# About this exercise:
Given the listing below, the answer must be only the number of lines containing the string "return".

# Data for this task:
###
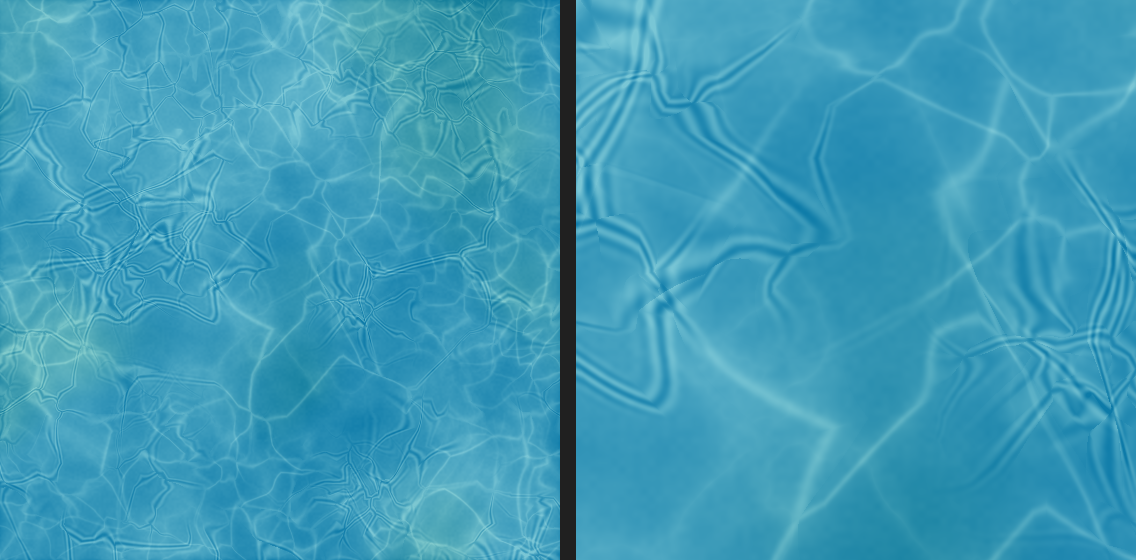
Left, the full canvas; right, a detail of the centre.
A WebGL 2 fragment shader for this texture:

```glsl
#version 300 es
precision highp float;
// Sunlit shallow water: soft blue clouds with teal patches, crossed by
// crooked caustic veins. Veins are borders of warped cellular noise, drawn
// either as one pale glow or as fine pale and dark ripples side by side.
uniform vec2 u_resolution;
out vec4 fragColor;

const float TAU = 6.2831853;
const vec3 DEEP_BLUE = vec3(0.085, 0.505, 0.675);
const vec3 PALE_BLUE = vec3(0.425, 0.740, 0.815);
const vec3 TEAL_SHIFT = vec3(0.035, 0.020, -0.055);

vec2 hash2(vec2 c) {
  vec3 q = fract(c.xyx * vec3(0.1031, 0.1030, 0.0973));
  q += dot(q, q.yzx + 33.33);
  return fract((q.xx + q.yz) * q.zy);
}

// Two channels of value noise; roundness 0 keeps angular creases.
vec2 noise2(vec2 p, float roundness) {
  vec2 cell = floor(p), f = fract(p);
  f = mix(f, f * f * (3.0 - 2.0 * f), roundness);
  vec2 low = mix(hash2(cell), hash2(cell + vec2(1, 0)), f.x);
  vec2 high = mix(hash2(cell + vec2(0, 1)), hash2(cell + vec2(1, 1)), f.x);
  return mix(low, high, f.y);
}

mat2 rotation(float angle) {
  float c = cos(angle), s = sin(angle);
  return mat2(c, s, -s, c);
}

// Layered noise, centred on 0.5.
float clouds(vec2 p, float gain) {
  float sum = 0.0, weight = 1.0, total = 0.0;
  for (int i = 0; i < 5; i++) {
    sum += weight * noise2(p, 1.0).x;
    total += weight;
    weight *= gain;
    p = rotation(0.7) * p * 2.03 + 17.3;
  }
  return sum / total;
}

// Distance to the border between the two nearest cell centres.
float cellBorder(vec2 p) {
  vec2 cell = floor(p), f = fract(p);
  vec2 nearest = vec2(8.0), second = vec2(9.0);
  for (int y = -1; y <= 1; y++) {
    for (int x = -1; x <= 1; x++) {
      vec2 offset = vec2(x, y);
      vec2 r = offset + hash2(cell + offset) - f;
      if (dot(r, r) < dot(nearest, nearest)) {
        second = nearest;
        nearest = r;
      } else if (dot(r, r) < dot(second, second)) {
        second = r;
      }
    }
  }
  float gap = dot(second, second) - dot(nearest, nearest);
  return gap / (2.0 * max(length(second - nearest), 0.001));
}

// Brightness change from one net of veins.
float veins(vec2 p, float scale, float seed) {
  vec2 q = rotation(seed) * p * scale + seed * 13.7;
  q += 0.85 * (noise2(q * 1.3 + 5.1, 0.0) - 0.5);
  q += 0.38 * (noise2(q * 3.1 + 9.4, 0.25) - 0.5);
  float d = cellBorder(q) / scale;

  vec2 region = noise2(p * 5.5 + seed * 7.9, 1.0);
  float presence = smoothstep(0.22, 0.62, region.x);
  float rippled = smoothstep(0.42, 0.62, region.y);
  float spread = mix(0.006, 0.013, smoothstep(0.6, 0.9, region.y));

  float single = 0.30 * exp(-pow(d / 0.0036, 2.0));
  float ripples = -0.42 * cos(TAU * d / 0.0102) * exp(-pow(d / spread, 2.0));
  float glow = 0.13 * exp(-d / 0.011);
  return presence * (mix(single, ripples, rippled) + glow);
}

// Blurred pale filaments along the midlines of smooth noise.
float wisps(vec2 p, float scale) {
  vec2 q = p * scale + 1.2 * noise2(p * scale * 0.8, 1.0);
  float ridge = 1.0 - abs(2.0 * clouds(q, 0.45) - 1.0);
  return pow(ridge, 7.0);
}

void main() {
  vec2 p = gl_FragCoord.xy / min(u_resolution.x, u_resolution.y);
  vec2 uv = gl_FragCoord.xy / u_resolution;

  // Broad light and shade
  float tone = 0.42 + 1.15 * (clouds(p * 4.2 + 3.7, 0.6) - 0.5);
  tone += 0.20 * (wisps(p + 2.3, 9.0) - 0.35);

  // Three nets of veins, from wide to narrow cells
  for (int i = 0; i < 3; i++) {
    float layer = float(i);
    tone += (1.0 - 0.14 * layer) * veins(p, 6.5 + 4.0 * layer, 1.3 + layer * 2.1);
  }

  // Fine grain and a slim shaded rim
  tone += 0.07 * (noise2(p * 230.0, 1.0).x - 0.5);
  vec2 rim = min(uv, 1.0 - uv);
  tone -= 0.22 * exp(-min(rim.x, rim.y) / 0.006);

  // Colour, with greener patches
  float teal = smoothstep(0.50, 0.78, clouds(p * 2.6 + 31.0, 0.35));
  vec3 colour = mix(DEEP_BLUE, PALE_BLUE, clamp(tone, -0.1, 1.15));
  fragColor = vec4(colour + teal * TEAL_SHIFT, 1.0);
}
```
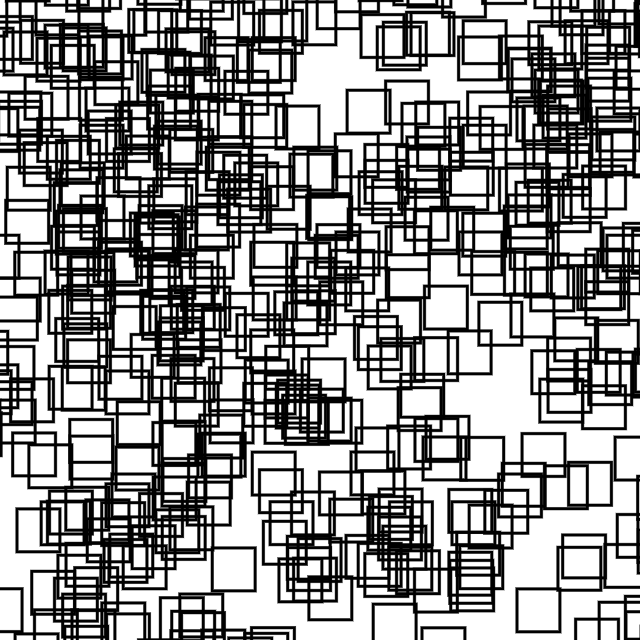
Reproduce this pattern procedurally as a three.js fragment shader.

```glsl
// Overlapping black square outlines of one size, scattered in loose clusters on white.
varying vec2 vUv;

float hash(vec2 p) {
  return fract(sin(dot(p, vec2(127.1, 311.7))) * 43758.5453);
}

float valueNoise(vec2 p) {
  vec2 i = floor(p);
  vec2 f = fract(p);
  f = f * f * (3.0 - 2.0 * f);
  float low = mix(hash(i), hash(i + vec2(1.0, 0.0)), f.x);
  float high = mix(hash(i + vec2(0.0, 1.0)), hash(i + vec2(1.0, 1.0)), f.x);
  return mix(low, high, f.y);
}

// Ink coverage of a square outline around the origin
float squareOutline(vec2 p, float halfSize, float halfLine) {
  float d = abs(max(abs(p.x), abs(p.y)) - halfSize) - halfLine;
  return 1.0 - clamp(d / 0.002 + 0.5, 0.0, 1.0);
}

void main() {
  const float cells = 8.0;
  vec2 corner = floor(vUv * cells - 0.5);
  float paper = 1.0;

  // A square reaches less than half a cell, so the nearest 2 x 2 cells suffice
  for (int y = 0; y < 2; y++) {
    for (int x = 0; x < 2; x++) {
      vec2 cell = corner + vec2(float(x), float(y));
      for (int k = 0; k < 12; k++) {
        vec2 seed = cell + float(k) * vec2(17.3, 9.1) + 3.7;
        vec2 center = (cell + vec2(hash(seed), hash(seed + 41.9))) / cells;

        // Thin the squares by a smooth density to leave clusters and gaps
        float density = mix(0.12, 0.9, valueNoise(center * 5.5 + 50.0));
        float present = step(hash(seed + 83.3), density);
        paper *= 1.0 - present * squareOutline(vUv - center, 0.0335, 0.00235);
      }
    }
  }

  gl_FragColor = vec4(vec3(paper), 1.0);
}
```
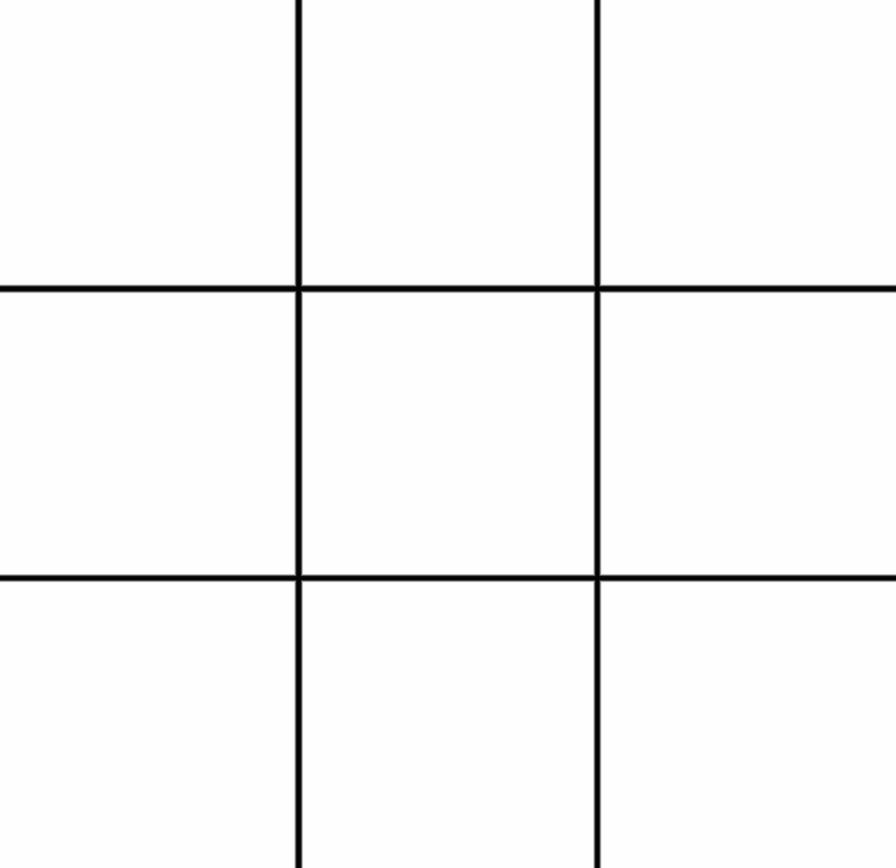
Give the GLSL for this pattern, as a WebGL 2 fragment shader.

```glsl
#version 300 es
precision highp float;
// A plain white sheet ruled into three by three cells by soft black lines.

uniform vec2 u_resolution;
out vec4 fragColor;

const vec2 CELLS = vec2(3.0);               // cells across and down
const float LINE_WIDTH = 0.0070;            // mean line width, in canvas widths
const float WIDTH_VARIATION = 0.0003;       // half the spread between lines
const float EDGE_SOFTNESS = 0.0040;         // width of the blurred line edge
const vec2 LINE_SHIFT = vec2(0.0, 0.0006);  // slight offset of the ruling
const vec3 PAPER = vec3(0.998);
const vec3 INK = vec3(0.015);

// Ink coverage of the vertical (x) and horizontal (y) rulings.
vec2 rulingCoverage(vec2 point, vec2 canvasSize, float pixel) {
    vec2 cellSize = canvasSize / CELLS;
    vec2 shifted = point - LINE_SHIFT;

    // Nearest inner line only, so the outer border stays open.
    vec2 lineIndex = clamp(floor(shifted / cellSize + 0.5), vec2(1.0), CELLS - 1.0);
    vec2 offset = abs(shifted - lineIndex * cellSize);

    // The left and upper lines are a touch heavier than the others.
    vec2 weight = vec2(1.5 - lineIndex.x, lineIndex.y - 1.5) * 2.0;
    vec2 halfWidth = 0.5 * (LINE_WIDTH + WIDTH_VARIATION * weight);
    float halfBlur = 0.5 * max(EDGE_SOFTNESS, 1.5 * pixel);
    return 1.0 - smoothstep(halfWidth - halfBlur, halfWidth + halfBlur, offset);
}

void main() {
    // Canvas width is the unit of length.
    float pixel = 1.0 / u_resolution.x;
    vec2 point = gl_FragCoord.xy * pixel;
    vec2 canvasSize = u_resolution * pixel;

    vec2 coverage = rulingCoverage(point, canvasSize, pixel);
    float ink = max(coverage.x, coverage.y);
    fragColor = vec4(mix(PAPER, INK, ink), 1.0);
}
```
###
# Reply:
11